Sunday, April 10, 2016

Timeline - Deciding on the Amount of Earth Sheltering

Past Six Years

Earth Contact Walls and Roof
Concrete walls are included in the design of our passive solar home even though their extent is limited to the north wall and about half of the west wall, technically making the design "earth-bermed" instead of "earth sheltered".  The classical earth sheltered dwelling   
had only the south wall exposed.  The north, east and west walls would have earth contact and so would the roof to varying degrees. It took me a while to realize that so much earth contact is not necessary in order to eliminate conventional heating and air conditioning.  As you can see in the nearby photo of the house model that was built nearly five years ago and in the prior post on the house model, the original design called for half of the roof to be earth covered.

Going overboard with earth sheltering at that stage was the result of my confusion about the role of that part of the house envelope not facing south.  I bought in on the idea that maximizing earth contact seals off the hostile external environment and makes the surrounding ground temperature the default temperature for attenuating living space temperatures -- all of
which is true.  It took awhile and considerable research, however,  to realize that the story doesn't end there.  Conventional walls and ceilings can be air-sealed and super-insulated (R-50 range) to ward off the outside environment at least a well as contacting earth does. Then, Hiat's "Passive Annual Heat Storage" and Stephens' "Annualize GeoSolar System, made me realize that earth contact can be severely reduced then intentionally manipulated so as to raise the default ground temperature to a comfortable level for living spaces without any help from conventional heating or air conditioning.  

In addition, there were three practical reasons for downsizing the amount of earth contact.  First was the realization that building a two-story concrete wall using something like dry-stacked concrete blocks (like Rob Roy showed in his book, Earth-Sheltered Houses) was beyond my skill and endurance levels and beyond what any structural engineer would be willing to stamp, especially when half of the wall would be two stories
tall with no bracing from internal T-walls.  And not to mention that our budget made it necessary to limit the amount of concrete work we delegated to professionals. Secondly, there are two options for a roof that is strong enough to support earth, neither of which we could afford. One is concrete supported by concrete or steel (wood is not allowable).  Another is like Roy advocates -- 2-by tongue and groove decking supported by timber framing.  But for our rather large project, the timber frame would have to be professionally done -- again a budget buster. The third reason for avoiding an earthen roof is that, since the roof would not support earth moving equipment, the amount of the labor involved in wheel-barrowing enough soil to cover a 2,800 sq ft roof to an appropriate depth would have been formidable.  
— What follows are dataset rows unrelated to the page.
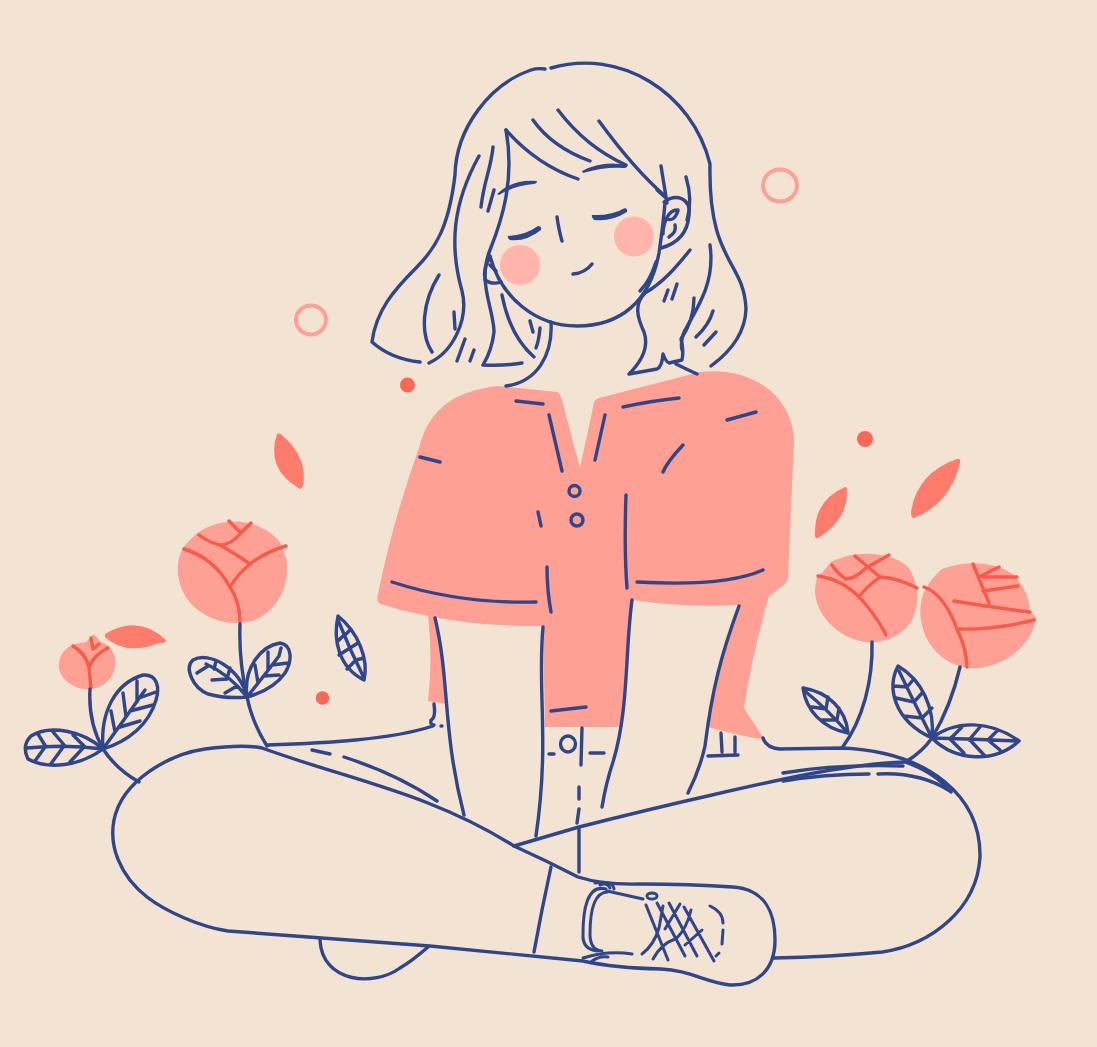
<!DOCTYPE html>
<html lang="en">
<head>
<meta charset="utf-8">
<title>Calm among the flowers</title>
<style>
:root{--sand:#f2e3d2;--ink:#2f478a;--coral:#ffa094;--blush:#ffb5ac;--petal:#ff7b6b;--vein:#fa5a49;--dot:#fb6757}
html,body{margin:0;height:100%;overflow:hidden;background:var(--sand)}
.illustration{display:block;width:1097px;height:1047px}
.line{fill:none;stroke:var(--ink);stroke-width:3.4;stroke-linecap:round;stroke-linejoin:round}
.fine{stroke-width:3}
.brow{fill:var(--ink)}
.shirt,.bloom{fill:var(--coral)}
.cheek{fill:var(--blush)}
.petal{fill:var(--petal)}
.dot{fill:var(--dot)}
.ring{fill:none;stroke:var(--coral);stroke-width:4}
.vein{fill:none;stroke:var(--vein);stroke-width:3.4;stroke-linecap:round;stroke-linejoin:round}
</style>
</head>
<body>
<svg class="illustration" viewBox="0 0 1097 1047" role="img" aria-label="A girl with closed eyes sitting cross-legged among flowers">
<rect width="1097" height="1047" fill="var(--sand)"/>

<g id="floating-accents">
<ellipse class="ring" cx="780" cy="185.500" rx="17" ry="16"/>
<ellipse class="ring" cx="311" cy="320" rx="15" ry="14.500"/>
<circle class="dot" cx="407.500" cy="385" r="7.500"/>
<circle class="dot" cx="865" cy="439" r="8"/>
<circle class="dot" cx="322.500" cy="698" r="6.800"/>
<path class="petal" d="M277 434Q279 432 283 436Q308 458 303 486Q301 491 297 487Q266 468 277 434Z"/>
<path class="petal" d="M105 634Q138 614 166 640Q167 643 160 643Q125 656 105 637Z"/>
<path class="petal" d="M845 487Q848 487 847 493Q847 520 818 538Q814 539 815 532Q815 500 845 487Z"/>
<path class="petal" d="M957 459Q961 458 960 463Q950 504 914 518Q911 518 911 512Q917 473 957 459Z"/>
</g>

<g id="flowers-left">
<path class="bloom" d="M195 535C215 518 255 514 279 541C293 562 289 594 268 612C252 626 226 627 204 614C176 598 171 562 186 544Z"/>
<path class="vein" d="M229 521L241 533L251 523M241 533Q231 545 220 545Q208 542 199 535M220 545Q234 553 250 564M286 546Q265 552 250 564Q238 574 230 587M184 549Q214 558 230 587Q240 602 240 622"/>
<path class="bloom" d="M75 644L86 642L94 634L101 642C113 646 118 658 114 671C110 684 96 691 83 689C68 686 57 675 59 662C61 653 66 647 75 644Z"/>
<path class="vein" d="M91 638L93 649L99 644M73 646Q85 653 89 667Q95 654 108 648M89 667L91 688"/>
<g class="line">
<path d="M240 624C239 650 242 675 247 697Q252 722 267 746"/>
<path d="M90 689Q88 722 103 749Q116 769 139 782"/>
<path d="M247 697C240 668 209 651 193 660C184 668 193 688 208 694Q226 699 247 697ZM247 697Q229 674 206 664M227 679L230 668M214 669L216 661M227 679L212 680M237 686L225 693M208 666L197 673"/>
<path d="M247 697C243 668 261 646 280 643C293 645 292 662 285 673Q273 690 247 697ZM247 697Q264 676 279 656M258 683L255 665M268 670L268 652M264 676L279 675M272 665L288 663M279 656L281 648"/>
<path d="M103 749C100 711 116 683 143 675C157 674 160 687 156 700C149 724 129 741 103 749ZM103 749Q124 720 145 690M115 732L111 711M126 717L123 693M137 702L137 681M120 727L140 721M130 711L153 705M139 698L156 692"/>
<path d="M103 749C83 731 50 724 31 736C24 743 24 751 28 759C48 770 80 766 103 749ZM103 749Q66 744 27 748M85 747L73 735M65 746L53 732M46 747L38 734M84 747L70 762M64 746L50 765M45 747L35 761"/>
<path d="M338 616C333 639 338 667 364 680C369 659 358 632 338 616ZM338 620Q350 650 364 678M344 635L337 642M350 648L339 655M356 660L347 669M345 635L350 630M350 648L358 643M356 660L364 658"/>
</g>
</g>

<g id="flowers-right">
<path class="bloom" d="M831 562C854 550 889 551 907 566C920 582 920 607 911 622C902 636 883 644 864 642C837 637 815 614 815 590Q816 574 822 573Z"/>
<path class="vein" d="M855 556L880 577M889 555L866 568Q855 579 846 579Q838 574 832 565M917 588Q898 578 880 577Q865 588 859 597M818 576Q847 580 867 606Q880 622 886 635"/>
<path class="bloom" d="M942 569C967 560 996 561 1015 576Q1030 593 1030 612L1036 617C1034 640 1012 662 985 667C962 672 937 661 925 635C916 610 919 589 942 569Z"/>
<path class="vein" d="M973 564L989 603M979 577L999 567M983 591L1018 586M983 577L1017 577M954 601Q990 607 1030 612M957 629Q995 630 1034 620M924 587Q944 594 957 629Q967 650 967 667"/>
<g class="line">
<path d="M872 642C873 680 863 720 842 748M960 667Q951 706 932 738Q922 752 907 761"/>
<path d="M848 733C846 709 828 692 803 688C806 710 822 728 848 733ZM848 733Q828 710 806 692M837 720L839 708M826 709L828 697M837 720L822 720M826 709L812 707"/>
<path d="M932 738C935 708 922 680 898 666C887 687 893 720 932 738ZM932 738Q914 702 899 671M922 718L932 708M914 702L923 692M907 687L913 680M922 718L904 716M914 702L896 698M907 687L894 686"/>
<path d="M932 738C955 720 990 720 1019 741C995 763 956 762 932 738ZM932 738Q974 739 1017 741M950 739L962 727M969 740L980 727M988 740L997 731M950 739L964 753M970 740L984 755M989 741L1000 750"/>
</g>
</g>

<g id="shirt">
<path class="shirt" d="M497 386L557 392Q560 393 561 397L580 468L594 403Q595 399 599 398L700 372C751 366 792 395 794 440L788 579Q787 584 769 596Q752 655 744 708L764 739Q752 739 708 727L622 727L545 727L543 626Q460 628 380 604Q376 602 378 594Q393 520 419 448C430 406 457 391 497 386Z"/>
<path class="shirt" d="M428 615L436 618Q447 660 446 704L428 701Q433 660 428 615Z"/>
<path d="M435 618Q446 660 447 706L464 815L536 830L544 727L543 626Q485 627 435 618ZM633 600Q685 608 739 605Q717 660 708 727L690 790L602 806L622 727Q628 660 633 600Z" fill="var(--sand)"/>
<g class="line">
<path d="M516 401L543 404M549 415L562 471M605 415L595 460M623 407Q650 401 679 398M727 420L756 412M683 445Q667 462 663 472M420 457L440 462M538 512L541 526M626 495Q624 550 627 588M637 582Q725 587 763 570M392 582Q460 604 536 602M547 567Q547 590 551 612M551 711L586 707"/>
<circle cx="574.500" cy="491" r="5.500"/><circle cx="577" cy="520" r="6"/>
</g>
</g>

<g id="arms" class="line">
<path d="M435 618C450 680 442 730 464 815"/>
<path d="M543 627C537 690 550 740 536 836"/>
<path d="M632 600C625 650 629 710 613 762Q606 783 602 807"/>
<path d="M739 606C721 655 712 690 705 746Q700 769 688 793"/>
</g>

<g id="trousers" class="line">
<path d="M267 745C325 743 390 740 433 726"/>
<path d="M434 704Q436 718 431 720Q430 725 434 725M441 726L442 726"/>
<path d="M763 738Q766 748 780 749L842 748C930 752 981 797 980 857C977 910 930 945 882 952Q830 957 774 958"/>
<path d="M583 961L430 946L228 931C200 927 165 911 147 897C119 875 109 845 114 820C122 780 170 754 205 749Q243 744 262 748C350 780 430 793 514 846Q547 861 578 877Q603 885 640 884Q690 884 733 887C765 889 775 913 775 940C775 970 757 986 730 985C703 982 690 970 661 969Q615 968 583 961"/>
<path d="M514 846L579 827Q650 809 712 795C790 777 850 764 905 762Q934 772 951 792"/>
<path d="M312 750L330 754M344 757Q397 774 437 801M783 773Q835 764 903 766M783 781Q825 774 869 774M878 774Q920 772 950 791"/>
<path d="M582 728L581 765M579 787L579 799M579 809L577 823M579 829L579 872M549 754L554 754M590 753L604 753"/>
<ellipse cx="568" cy="744" rx="7.500" ry="8"/>
<path d="M721 733L722 752M735 737L735 752M708 756L738 755"/>
<path d="M551 867Q542 908 534 952"/>
<path d="M320 940C322 983 374 987 400 968Q412 961 428 947"/>
</g>

<g id="shoe" class="line fine">
<path d="M583 958Q608 950 632 954M591 962Q598 956 608 957M595 883Q613 880 614 889M600 885Q607 882 610 888"/>
<path d="M606 889C587 884 583 910 583 934Q582 949 597 951M607 892C592 893 590 918 590 934Q590 950 602 951M607 891L643 899"/>
<ellipse cx="652" cy="896" rx="5" ry="3"/>
<path d="M646 905L668 960M657 903L685 956M669 903L697 956M684 907L714 961M642 954Q654 945 659 928L663 906M653 959Q661 944 675 939M665 929L680 904M676 939Q687 928 691 910M685 945L702 930M710 906Q723 912 723 923M723 930L722 944M719 953L716 956"/>
</g>

<g id="hair" class="line">
<path d="M551 68C620 48 692 92 710 164C708 263 744 260 746 309Q745 341 711 366"/>
<path d="M545 69Q537 68 531 70C490 84 456 128 455 175C449 225 437 247 416 268C395 289 376 310 372 342Q391 359 420 362"/>
<path d="M479 156C453 203 449 245 462 291C469 319 453 352 429 363"/>
<path d="M439 275C422 302 420 334 432 352M493 147C491 169 484 180 481 207M494 190L488 211"/>
<path d="M506 130C515 180 502 220 490 250C477 282 494 310 494 332Q492 350 483 365Q505 366 522 363"/>
<path d="M506 130Q537 165 578 179M533 120Q552 147 590 161M558 110Q586 147 626 165M599 121Q634 169 665 196"/>
<path d="M661 166L667 203M686 177Q693 200 687 220M666 198L657 190"/>
<path d="M502 295Q510 336 534 357M454 312L455 329M465 339L457 361M474 350L470 361M530 321L533 332M540 328Q539 340 536 348"/>
<path d="M690 250C674 270 662 283 645 293C634 304 637 317 644 332Q651 352 629 374L657 369Q662 367 663 354Q666 362 669 363L682 360Q684 350 681 339Q694 320 694 298"/>
<path d="M677 284L672 299M668 290L664 301M710 245C715 280 700 304 685 330Q680 341 682 350M713 311Q709 325 696 337M716 332L704 345"/>
</g>

<g id="face">
<g class="line">
<path d="M490 256C501 298 536 326 577 326C620 326 650 302 659 253Q663 226 665 203"/>
<path d="M664 202C676 193 691 198 689 215Q687 241 661 248M678 210C668 209 663 224 663 234M678 211Q674 222 667 219M675 225Q677 232 669 237"/>
<path d="M490 258Q483 267 485 280Q492 285 501 282M490 265L496 271"/>
<path d="M656 262Q650 281 640 291"/>
<path d="M551 322C553 355 537 382 506 386M676 364Q686 369 697 374"/>
<path d="M557 217Q559 231 562 241M573 274Q585 273 592 264"/>
</g>
<circle class="cheek" cx="520" cy="265" r="20"/>
<circle class="cheek" cx="634" cy="236.500" r="20"/>
<path class="brow" d="M497 194Q512 179 537 181Q537 184 533 184Q514 186 499 195ZM582 171Q602 160 627 165Q628 168 623 168Q604 167 583 173Z"/>
<path class="brow" d="M508 236Q526 235 538 226Q542 226 541 230Q526 242 510 240Q507 238 508 236ZM592 215Q611 216 625 208Q628 209 627 212Q611 222 594 220Q591 217 592 215Z"/>
</g>
</svg>
</body>
</html>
According to printed and on-line resources, water leaks have always been a problem with earth contact roofs, at least in non-desert climates.  But this negative did not influence my decision against earth covering for the simple reason that I think Hiat is dead-on in saying that the insulation/watershed umbrella covering the roof and extending laterally from the house, as opposed to conventional waterproofing applied directly to the deck, is very unlikely to allow roof leaks.  And, since the insulation/watershed umbrella is critical for our AGS system, it would have been carried onto the roof if we had opted for earth contact.

The advent of "super-insulated" walls and roofs tipped the scales.  I am betting that our iteration of the AGS system will generate and store as many BTUs as the house will ever need.  So the only issue is to make sure as many BTUs stay in the house during cold weather (and out of the house in hot weather) as possible.  And I am betting that our meticulously air-sealed and super-insulated walls and ceilings will do a better insulating job than the earth contact walls and ceilings they replaced.  
The concrete wall is limited to the entire north side and
half of the west side of the house.  The north wall will
be backfilled to nearly a two-story height over more than
 half its length.

In our case, earth contact is limited to the north wall and half of the west wall. The walls have two functions. One function is to become part of the thermal mass but, in this regard, they are only a small part of a larger thermal mass comprising the soil under a 2,800 sq ft floor plus the soil extending 20' outward from the house in all directions under the insulation/watershed umbrella. The large volume of earth thus encompassed by the system is the primary thermal mass; the concrete walls play a minor role.  Actually, the concrete floor plays a far bigger roll than do the walls by a ratio of 2:1 in terms of earth contact area.  The two thirds of the concrete area that the floor represents lies just a few feet above the AGS conduits and thereby is in position to heat-sink more solar energy than the walls.

The second and most important function for the concrete walls is to serve as a heat transfer medium between the soil behind and west of the house and the interior environment.  For this reason, the inside of the walls will always remain unobstructed and accessible to air movement.  Situated just inside the north wall and part of the west wall of the house will be the utility area (aka, "vertical basement" by Stephens) which means that storage shelves will be attached to the stick built walls opposite the concrete walls in order to keep the latter completely exposed for transferring heat.